Thoughts of the day: A business needs more than the work it does. An owner has an obligation to the business, to ensure that it stays around to continue doing what it does to serve the needs of its customers and employees. By organizing and overseeing the business you can also ensure you get to do the work you want to do long into the future.
A business needs a mission, a direction, and someone evaluating and guiding its progress. An owner who is head-down, in the business, cannot do a good job steering the business.
Setting up a business, getting the first customers and hiring the first employee can be game-changing for anyone. To ensure the business thrives, its owner has to be heads-up, looking at and evaluating the challenges and opportunities, deliberately steering around problems and charting a modified or altogether new course when and where needed.
Operating a business is a contact sport, with outside influences coming at the business all the time. To thrive, an owner has to organize the players, consider different moves, and anticipate what comes next. It’s hard to do that when wrapped up in the day-to-day, focused only on how to perform the next task.
Defining where you’re taking the business doesn’t have to be complicated. The following examples might get you started on your own set of goals.
- Each year we challenge the company to grow at 10 to 15 percent, becoming 1 to 2 points more profitable than the previous year.
- We constantly strive to increase the number of customers we serve, the number and value of products or services we offer, and the efficiency and accuracy with which we do what we do.
- We look for great customers who challenge us to grow and who provide us with the highest profit, because they respect and value what we do.
- We work with all customers to help them become great ones, and weed out the ones who cannot or will not understand and value the contribution we can make to their world.
- As coworkers, we respect each other, understanding that different viewpoints and approaches lead to better solutions.
- We boost each other up, encouraging education and personal development, knowing that as each individual learns and grows, so does the company.
- We work as teams to solve problems, identify opportunities and implement best practices in all that we do.
- We value productivity and seek to eliminate waste throughout the business.
- We accept that it is our job to anticipate and prepare for a future that can be significantly different from the present.
- The fruits of our labor result in a business that provides for the well-being of our employees and their families as well as our shareholders, now and well into the future.
It’s the owner’s job to know if the business is on track and to make adjustments if it’s not. Failure rates in small business suggest that owners who avoid this obligation doom their businesses to an early death — in which case they, the owners, no longer get to do what they love best.
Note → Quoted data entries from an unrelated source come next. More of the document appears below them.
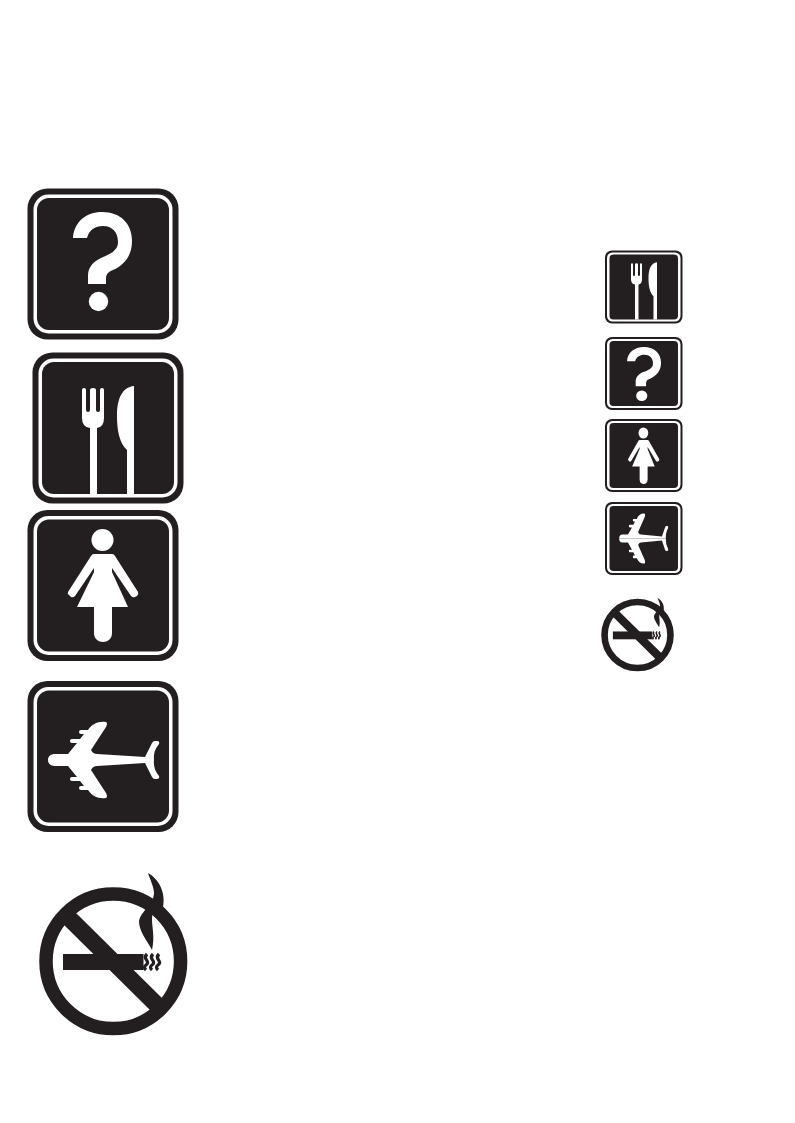
<!DOCTYPE html>
<html lang="en">
<head>
<meta charset="utf-8">
<title>Public information signs</title>
<style>
:root { --ink: #231f20; --paper: #ffffff; }
html, body { margin: 0; background: var(--paper); overflow: hidden; }
.sheet { display: block; width: 795px; height: 1123px; background: var(--paper); }
.ink { fill: var(--ink); }
.paper { fill: var(--paper); }
.ink-line { fill: none; stroke: var(--ink); }
.paper-line { fill: none; stroke: var(--paper); }
</style>
</head>
<body>
<svg class="sheet" viewBox="0 0 795 1123" role="img" aria-label="Information, restaurant, women, airport and no smoking signs in two sizes">
  <defs>
    <g id="plate-large">
      <rect class="ink" width="151" height="151" rx="20"/>
      <rect class="paper" x="6" y="6" width="139" height="139" rx="15"/>
      <rect class="ink" x="9.5" y="9.5" width="132" height="132" rx="12"/>
    </g>
    <g id="plate-small">
      <rect class="ink" width="77.5" height="73" rx="7"/>
      <rect class="paper" x="2" y="2" width="73.5" height="69" rx="5.5"/>
      <rect class="ink" x="4.5" y="4" width="68.5" height="65" rx="4"/>
    </g>

    <g id="question" class="paper">
      <path d="M73 238C74 222 86 212 102 212C121 212 132 224 132 241C132 256 124 265 113 270C108 272 106 274 106 279V284H88V276C88 267 93 262 101 258C110 254 118 251 118 242C118 232 112 226 103 226C95 226 89 230 87 238Z"/>
      <circle cx="98.500" cy="301.500" r="9.700"/>
    </g>

    <g id="cutlery" class="paper">
      <path d="M82 390Q82 388 84 388T86 390V410Q86 412 88 412T90 410V390Q90 388 93 388T96 390V410Q96 412 98 412T100 410V390Q100 388 102 388T104 390V418Q104 427 97 428V494H90V428Q82 427 82 418Z"/>
      <path d="M134 386V494H127V450C119 443 117 429 117 416C117 399 122 387 134 386Z"/>
    </g>

    <g id="woman" class="paper">
      <circle cx="102.500" cy="540" r="11"/>
      <path d="M94 554H112Q114 554 115 556L138 592Q139 594 137 596L135 597Q133 598 131 596L112 568V572L128 607H112V633C112 645 94 645 94 633V607H77L94 572V568L75 596Q73 598 71 597L69 595Q67 594 68 592L91 556Q92 554 94 554Z"/>
    </g>

    <g id="plane" class="paper">
      <path id="wing" d="M48 760C48 756 51 754 55 754H68L77 743H72Q70 743 70 741T72 739H80L84 734H81Q79 734 79 732T81 730H88C92 724 98 721 106 722Q108 723 106 727L91 750Q93 754 97 754L145 757L152 743Q153 741 155 741H157Q160 741 159 744Q153 751 154 760Z"/>
      <use href="#wing" transform="matrix(1 0 0 -1 0 1520)"/>
    </g>

    <g id="no-smoking">
      <circle class="ink-line" cx="113.300" cy="961.300" r="67.300" stroke-width="13.500"/>
      <path class="ink-line" d="M67 916L160 1008" stroke-width="17"/>
      <rect class="ink" x="63" y="954" width="80.500" height="16"/>
      <path id="ash" class="ink-line" stroke-width="3.200" d="M147 954Q144 957 146.500 960T146 965T146 970"/>
      <use href="#ash" x="6"/>
      <use href="#ash" x="12"/>
    </g>
    <path id="smoke" class="ink" d="M148 873C159 879 166 893 163 907C156 908 152 912 152 919C152 928 155 937 152 950C146 939 139 931 139 921C140 912 153 905 154 894C154 886 150 880 148 873Z"/>
  </defs>

  <g id="large-signs">
    <use href="#plate-large" x="27.500" y="188.500"/>
    <use href="#question"/>
    <use href="#plate-large" x="32.500" y="352.500"/>
    <use href="#cutlery"/>
    <use href="#plate-large" x="27.500" y="510"/>
    <use href="#woman"/>
    <use href="#plate-large" x="27.500" y="681"/>
    <use href="#plane"/>
    <use href="#no-smoking"/>
    <use href="#smoke"/>
  </g>

  <g id="small-signs">
    <use href="#plate-small" x="605" y="250.500"/>
    <use href="#cutlery" transform="matrix(.5 0 0 .53 590 57.700)"/>
    <use href="#plate-small" x="605" y="337"/>
    <use href="#question" transform="matrix(.576 0 0 .545 585 231.500)"/>
    <use href="#plate-small" x="605" y="419"/>
    <use href="#woman" transform="matrix(.443 0 0 .5 598 163)"/>
    <use href="#plate-small" x="605" y="502"/>
    <use href="#plane" transform="matrix(.441 0 0 .654 598 41.500)"/>
    <use href="#no-smoking" transform="matrix(.49 0 0 .49 582 164)"/>
    <use href="#smoke" transform="matrix(.4 0 0 .377 598.400 269)"/>
  </g>
</svg>
</body>
</html>
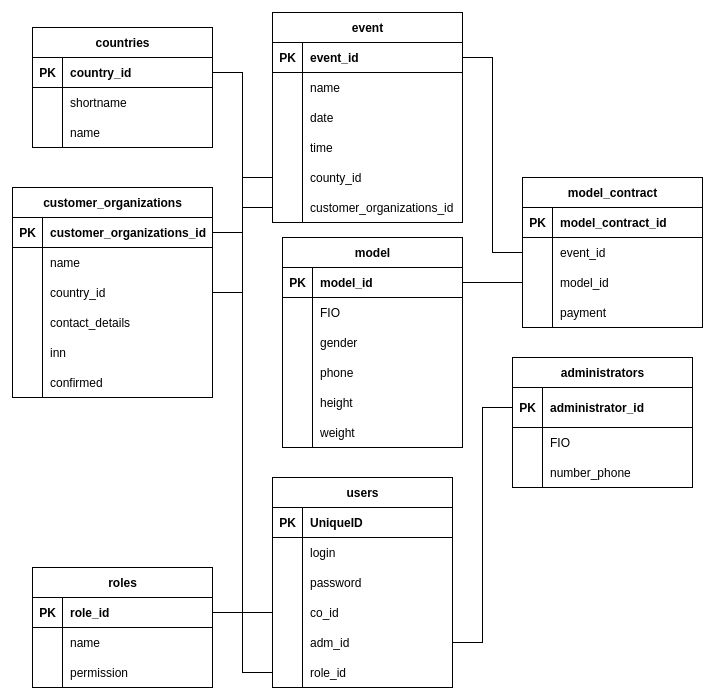
<!DOCTYPE html>
<html lang="en">
<head>
<meta charset="utf-8">
<title>Database schema</title>
<style>
  :root { --ink: #000; --paper: #fff; }
  * { box-sizing: border-box; margin: 0; padding: 0; }
  body { width: 715px; height: 700px; overflow: hidden; background: var(--paper); }
  .diagram {
    position: relative; width: 715px; height: 700px; overflow: hidden;
    background: var(--paper); color: var(--ink);
    font: 12px/14px "Liberation Sans", Helvetica, Arial, sans-serif;
  }
  .connectors { position: absolute; inset: 0; fill: none; stroke: var(--ink); shape-rendering: crispEdges; }
  .entity { position: absolute; width: 181px; border: 1px solid var(--ink); background: var(--paper); white-space: nowrap; }
  .entity h2 {
    display: flex; align-items: center; justify-content: center;
    height: 30px; border-bottom: 1px solid var(--ink); font: inherit; font-weight: 700;
  }
  .fields { list-style: none; }
  .fields li { display: flex; align-items: center; height: 30px; padding-left: 7px; margin-left: 29px; border-left: 1px solid var(--ink); }
  .fields li:last-child { height: 29px; }
  .fields .primary { margin-left: 0; padding-left: 0; border-left: 0; border-bottom: 1px solid var(--ink); font-weight: 700; }
  .primary b { display: flex; align-items: center; justify-content: center; width: 30px; height: 100%; margin-right: 7px; border-right: 1px solid var(--ink); }
  #countries { left: 32px; top: 27px; }
  #event { left: 272px; top: 12px; width: 191px; }
  #customer-organizations { left: 12px; top: 187px; width: 201px; }
  #model { left: 282px; top: 237px; }
  #model-contract { left: 522px; top: 177px; }
  #administrators { left: 512px; top: 357px; }
  #administrators .primary { height: 40px; }
  #users { left: 272px; top: 477px; }
  #roles { left: 32px; top: 567px; }
</style>
</head>
<body>
<main class="diagram">
  <svg class="connectors" width="715" height="700" viewBox="-0.5 -0.5 715 700" aria-hidden="true">
    <path d="M212 72H242V177H272"/>
    <path d="M212 232H242V207H272"/>
    <path d="M212 292H242V72"/>
    <path d="M242 232V612H272"/>
    <path d="M212 612H242V672H272"/>
    <path d="M462 57H492V252H522"/>
    <path d="M462 282H522"/>
    <path d="M512 407H482V642H452"/>
  </svg>

  <section class="entity" id="countries">
    <h2>countries</h2>
    <ul class="fields">
      <li class="primary"><b>PK</b>country_id</li>
      <li>shortname</li>
      <li>name</li>
    </ul>
  </section>

  <section class="entity" id="event">
    <h2>event</h2>
    <ul class="fields">
      <li class="primary"><b>PK</b>event_id</li>
      <li>name</li>
      <li>date</li>
      <li>time</li>
      <li>county_id</li>
      <li>customer_organizations_id</li>
    </ul>
  </section>

  <section class="entity" id="customer-organizations">
    <h2>customer_organizations</h2>
    <ul class="fields">
      <li class="primary"><b>PK</b>customer_organizations_id</li>
      <li>name</li>
      <li>country_id</li>
      <li>contact_details</li>
      <li>inn</li>
      <li>confirmed</li>
    </ul>
  </section>

  <section class="entity" id="model">
    <h2>model</h2>
    <ul class="fields">
      <li class="primary"><b>PK</b>model_id</li>
      <li>FIO</li>
      <li>gender</li>
      <li>phone</li>
      <li>height</li>
      <li>weight</li>
    </ul>
  </section>

  <section class="entity" id="model-contract">
    <h2>model_contract</h2>
    <ul class="fields">
      <li class="primary"><b>PK</b>model_contract_id</li>
      <li>event_id</li>
      <li>model_id</li>
      <li>payment</li>
    </ul>
  </section>

  <section class="entity" id="administrators">
    <h2>administrators</h2>
    <ul class="fields">
      <li class="primary"><b>PK</b>administrator_id</li>
      <li>FIO</li>
      <li>number_phone</li>
    </ul>
  </section>

  <section class="entity" id="users">
    <h2>users</h2>
    <ul class="fields">
      <li class="primary"><b>PK</b>UniqueID</li>
      <li>login</li>
      <li>password</li>
      <li>co_id</li>
      <li>adm_id</li>
      <li>role_id</li>
    </ul>
  </section>

  <section class="entity" id="roles">
    <h2>roles</h2>
    <ul class="fields">
      <li class="primary"><b>PK</b>role_id</li>
      <li>name</li>
      <li>permission</li>
    </ul>
  </section>
</main>
</body>
</html>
Sketch out your long — term goals. Include growth, profit and stability. Then form a team to chart the course that leads to those long — term goals. Share the load and your job gets even easier, providing more time for you to do more of what you love doing.
Looking for a good book? Try “Productivity Unleashed: How to Achieve Any Goal in 7 Minutes A Day — Goal Setting Reinvented,” by Mark Messick.